Almost exactly one year ago I found myself hauling a 90 pound (40 kg) cardboard box into the San Antonio, Texas airport and checking in for my nth flight for Italy.
“Do you have any extra or overweight baggage?”
“Just this,” I proudly patted my duct-tape reinforced box, panting with exhaustion.
“There will be a fee.”
“That’s OK, it’s worth it.”
“That’s quite a heavy box! What could possibly worth the all this effort and fees?”
“A Texan Barbecue pit, what else?”
“Don’t that have BBQ pits in Italy?”
“Not like this one…”
My father and I had passed a week of research and shopping to find the perfect grill: one that would break down to fit into the size and weight requirements of the airline, without sacrificing size, quality and style. The final solution was 90 pounds of sturdy metal, 623 total square inches of cooking surface, cast iron cooking grates, integrated thermometer, adjustable steel fire grate, wood slat side and front shelves for additional prep and tools… By Texan standards it is a nice grill, but nothing fancy or huge. But in Italy, it’s a show-stopper.
And boy, it was worth it. It continues to be worth it every time we come down to Emilio’s family’s summer home in Moneglia. I fire that baby up, throw some veggies and steaks on the cast iron grill and cook for 20 people without breaking a sweat, all while overlooking a spectacular Ligurian coastline. This place was pretty close to paradise before, but now it’s perfect. Everything’s better with barbecue.
So, to honor the first birthday of our international BBQ, I would like to share a few grilling tips and observations:

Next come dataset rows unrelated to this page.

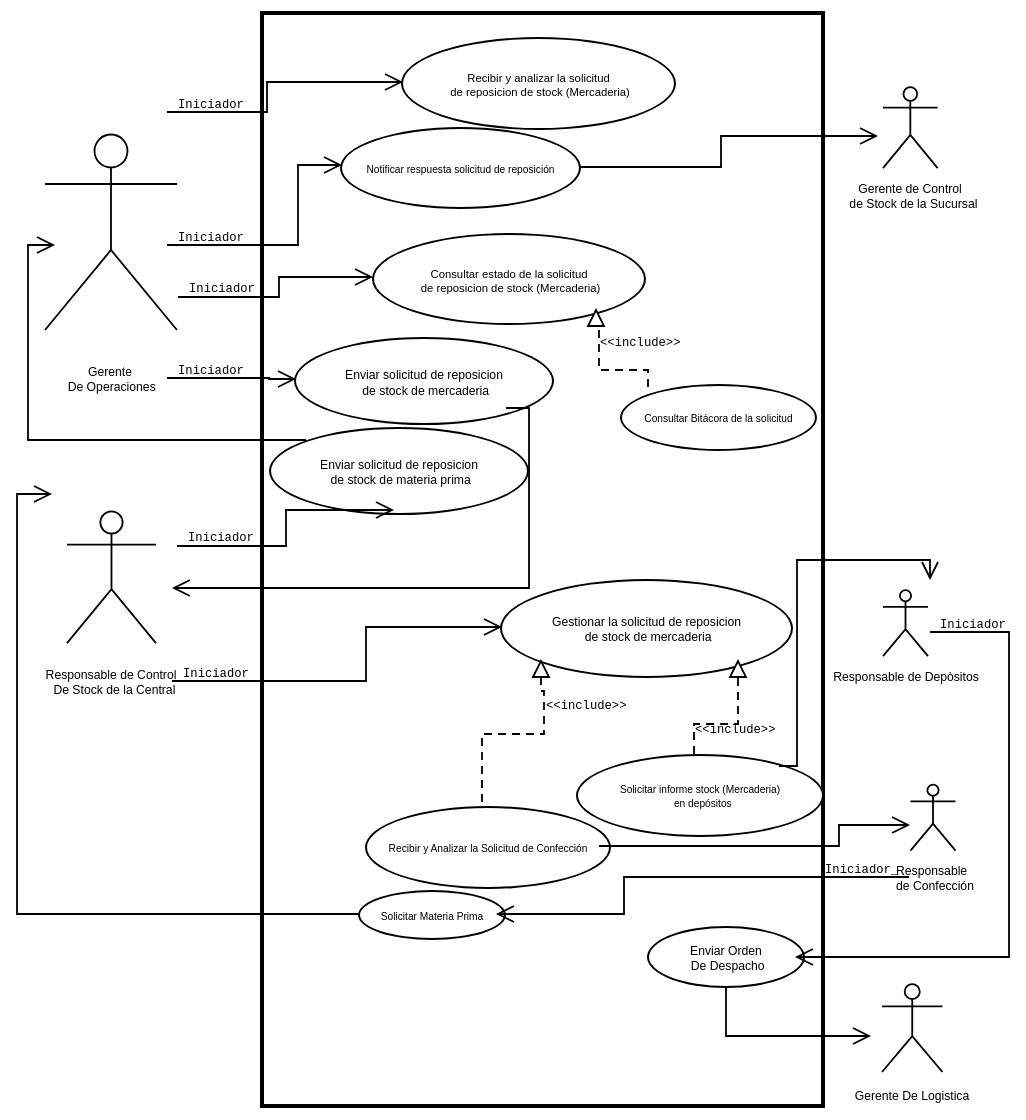
<!DOCTYPE html>
<html lang="es">
<head>
<meta charset="utf-8">
<title>Diagrama de casos de uso: reposición de stock</title>
<style>
:root { --ink: #000; --paper: #fff; }
* { box-sizing: border-box; margin: 0; padding: 0; }
html, body { width: 1026px; height: 1120px; overflow: hidden; background: var(--paper); }
.diagram { position: relative; width: 1026px; height: 1120px; overflow: hidden; color: var(--ink); font: 12.2px/15px "Liberation Sans", Arial, sans-serif; white-space: nowrap; }
.system { position: absolute; left: 260px; top: 11px; width: 565px; height: 1097px; border: 4px solid var(--ink); }
.use-case { position: absolute; display: flex; align-items: center; justify-content: center; padding-top: 3px; border: 2px solid var(--ink); border-radius: 50%; background: var(--paper); text-align: center; }
.medium { font-size: 11.3px; line-height: 14px; }
.small { font-size: 10.2px; line-height: 14px; }
.roomy { line-height: 16px; }
.lines { position: absolute; inset: 0; fill: none; stroke: var(--ink); stroke-width: 1.8; }
.person { vector-effect: non-scaling-stroke; }
.starts polyline { marker-end: url(#open-arrow); }
.includes polyline { stroke-dasharray: 8 6; marker-end: url(#hollow-arrow); }
.actor-name { position: absolute; transform: translateX(-50%); text-align: center; }
.actor-name.left { transform: none; text-align: left; }
.label { position: absolute; font: 12.2px/14px "Liberation Mono", monospace; }
</style>
</head>
<body>
<main class="diagram">
  <div class="system"></div>

  <p class="use-case medium" style="left:401px;top:37px;width:275px;height:93px">Recibir y analizar la solicitud<br>&nbsp;de reposicion de stock (Mercaderia)</p>
  <p class="use-case small" style="left:340px;top:127px;width:241px;height:82px">Notificar respuesta solicitud de reposición</p>
  <p class="use-case medium" style="left:372px;top:233px;width:274px;height:92px">Consultar estado de la solicitud<br>&nbsp;de reposicion de stock (Mercaderia)</p>
  <p class="use-case roomy" style="left:294px;top:337px;width:260px;height:88px">Enviar solicitud de reposicion<br>&nbsp;de stock de mercaderia</p>
  <p class="use-case" style="left:269px;top:427px;width:260px;height:88px">Enviar solicitud de reposicion<br>&nbsp;de stock de materia prima</p>
  <p class="use-case small" style="left:620px;top:384px;width:197px;height:67px">Consultar Bitácora de la solicitud</p>
  <p class="use-case" style="left:500px;top:579px;width:293px;height:99px">Gestionar la solicitud de reposicion<br>&nbsp;de stock de mercaderia</p>
  <p class="use-case small" style="left:576px;top:754px;width:248px;height:83px">Solicitar informe stock (Mercaderia)<br>&nbsp;&nbsp;en depósitos</p>
  <p class="use-case small" style="left:365px;top:806px;width:246px;height:83px">Recibir y Analizar la Solicitud de Confección</p>
  <p class="use-case small" style="left:358px;top:890px;width:148px;height:50px">Solicitar Materia Prima</p>
  <p class="use-case" style="left:647px;top:926px;width:158px;height:62px">Enviar Orden<br>&nbsp;De Despacho</p>

  <svg class="lines" width="1026" height="1120" viewBox="0 0 1026 1120" aria-hidden="true">
    <defs>
      <marker id="open-arrow" markerUnits="userSpaceOnUse" markerWidth="20" markerHeight="20" refX="17" refY="10" orient="auto" overflow="visible">
        <path d="M1 2 17 10 1 18"/>
      </marker>
      <marker id="hollow-arrow" markerUnits="userSpaceOnUse" markerWidth="20" markerHeight="20" refX="17" refY="10" orient="auto" overflow="visible">
        <polygon points="1,2 17,10 1,18" fill="#fff"/>
      </marker>
      <g id="actor">
        <circle class="person" cx="66" cy="17" r="16.5"/>
        <path class="person" d="M66 33V116M0 50H132M0 196 66 116 132 196"/>
      </g>
    </defs>

    <g class="actors">
      <use href="#actor" transform="translate(45 134)"/>
      <use href="#actor" transform="translate(883 87) scale(.414)"/>
      <use href="#actor" transform="translate(67 511) scale(.674)"/>
      <use href="#actor" transform="translate(883 590) scale(.341 .337)"/>
      <use href="#actor" transform="translate(910.5 784.5) scale(.341 .337)"/>
      <use href="#actor" transform="translate(882 984) scale(.458 .449)"/>
    </g>

    <g class="starts">
      <polyline points="167,112 267,112 267,82 401,82"/>
      <polyline points="167,245 298,245 298,165 340,165"/>
      <polyline points="178,297 279,297 279,277 371,277"/>
      <polyline points="167,378 269,378 269,379 294,379"/>
      <polyline points="580,167 721,167 721,136 876,136"/>
      <polyline points="306,440 28,440 28,245 53,245"/>
      <polyline points="506,408 529,408 529,588 174,588"/>
      <polyline points="177,546 286,546 286,510 392,510"/>
      <polyline points="172,681 366,681 366,627 500,627"/>
      <polyline points="358,914 17,914 17,494 50,494"/>
      <polyline points="779,766 797,766 797,560 930,560 930,578"/>
      <polyline points="930,632 1009,632 1009,957 797,957"/>
      <polyline points="599,846 839,846 839,825 908,825"/>
      <polyline points="909,877 624,877 624,914 498,914"/>
      <polyline points="726,988 726,1036 869,1036"/>
    </g>

    <g class="includes">
      <polyline points="648,387 648,370 599,370 599,331 596,331 596,310"/>
      <polyline points="482,802 482,734 544,734 544,691 541,691 541,661"/>
      <polyline points="694,754 694,724 738,724 738,661"/>
    </g>
  </svg>

  <p class="actor-name" style="left:110px;top:365px">Gerente<br>&nbsp;De Operaciones</p>
  <p class="actor-name" style="left:910px;top:182px">Gerente de Control<br>&nbsp;&nbsp;de Stock de la Sucursal</p>
  <p class="actor-name" style="left:111px;top:668px">Responsable de Control<br>&nbsp;&nbsp;De Stock de la Central</p>
  <p class="actor-name" style="left:906px;top:670px">Responsable de Depòsitos</p>
  <p class="actor-name left" style="left:896px;top:864px">Responsable<br>de Confección</p>
  <p class="actor-name" style="left:912px;top:1089px">Gerente De Logistica</p>

  <span class="label" style="left:178px;top:98px">Iniciador</span>
  <span class="label" style="left:178px;top:231px">Iniciador</span>
  <span class="label" style="left:189px;top:282px">Iniciador</span>
  <span class="label" style="left:178px;top:364px">Iniciador</span>
  <span class="label" style="left:188px;top:531px">Iniciador</span>
  <span class="label" style="left:183px;top:667px">Iniciador</span>
  <span class="label" style="left:940px;top:618px">Iniciador</span>
  <span class="label" style="left:825px;top:863px">Iniciador_</span>
  <span class="label" style="left:600px;top:336px">&lt;&lt;include&gt;&gt;</span>
  <span class="label" style="left:546px;top:699px">&lt;&lt;include&gt;&gt;</span>
  <span class="label" style="left:695px;top:723px">&lt;&lt;include&gt;&gt;</span>
</main>
</body>
</html>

- I marinate almost everything. Chicken turns out soft and moist when marinated in yogurt with garlic, lemon and olive oil. Soak pork chops in oil, herbs and white wine. Red meat needs just a touch of red wine and olive oil.
- I usually use a mix of wood and charcoal. Wood gives the best flavor, but charcoal burns longer and hotter. So I like to build a wood fire, then throw on some charcoal to lengthen the cooking time. Another way to achieve this effect is to add a few moistened wood chips to the coals before cooking.
- I like to grill in two rounds. First, I take care of all the veggies, since they can be served room-temperature and don’t suffer the wait. Then, I rebuild the fire or add some charcoal before throwing on the meat, which can then be served right off the grill.
- My favorite vegetables on the grill are bell peppers, sliced onions, eggplant, zucchini, and fennel. Veggies are better if you brush them with flavored olive oil right before grilling them. To make flavored oil, fill a bowl with olive oil, and add a couple cloves of garlic, salt, and rosemary or other herbs a couple hours before grilling.
- Bell peppers should be grilled whole until the skin is blackened, then placed in a bowl and covered with plastic wrap until cool. This helps loosen the skin and makes them easier to clean.
- Grilled pineapple is always a big hit. The sugar caramelizes and the flavor shines, making it a perfect side for grilled fish, chicken or pork, or a delicious dessert when served warm with cold ice cream.
- Chicken and pork ribs benefit from “low and slow” cooking. Let them cook on the warming rack or a cool part of the grill until almost completely cooked, then finish them off by searing over a hotter part of the grill.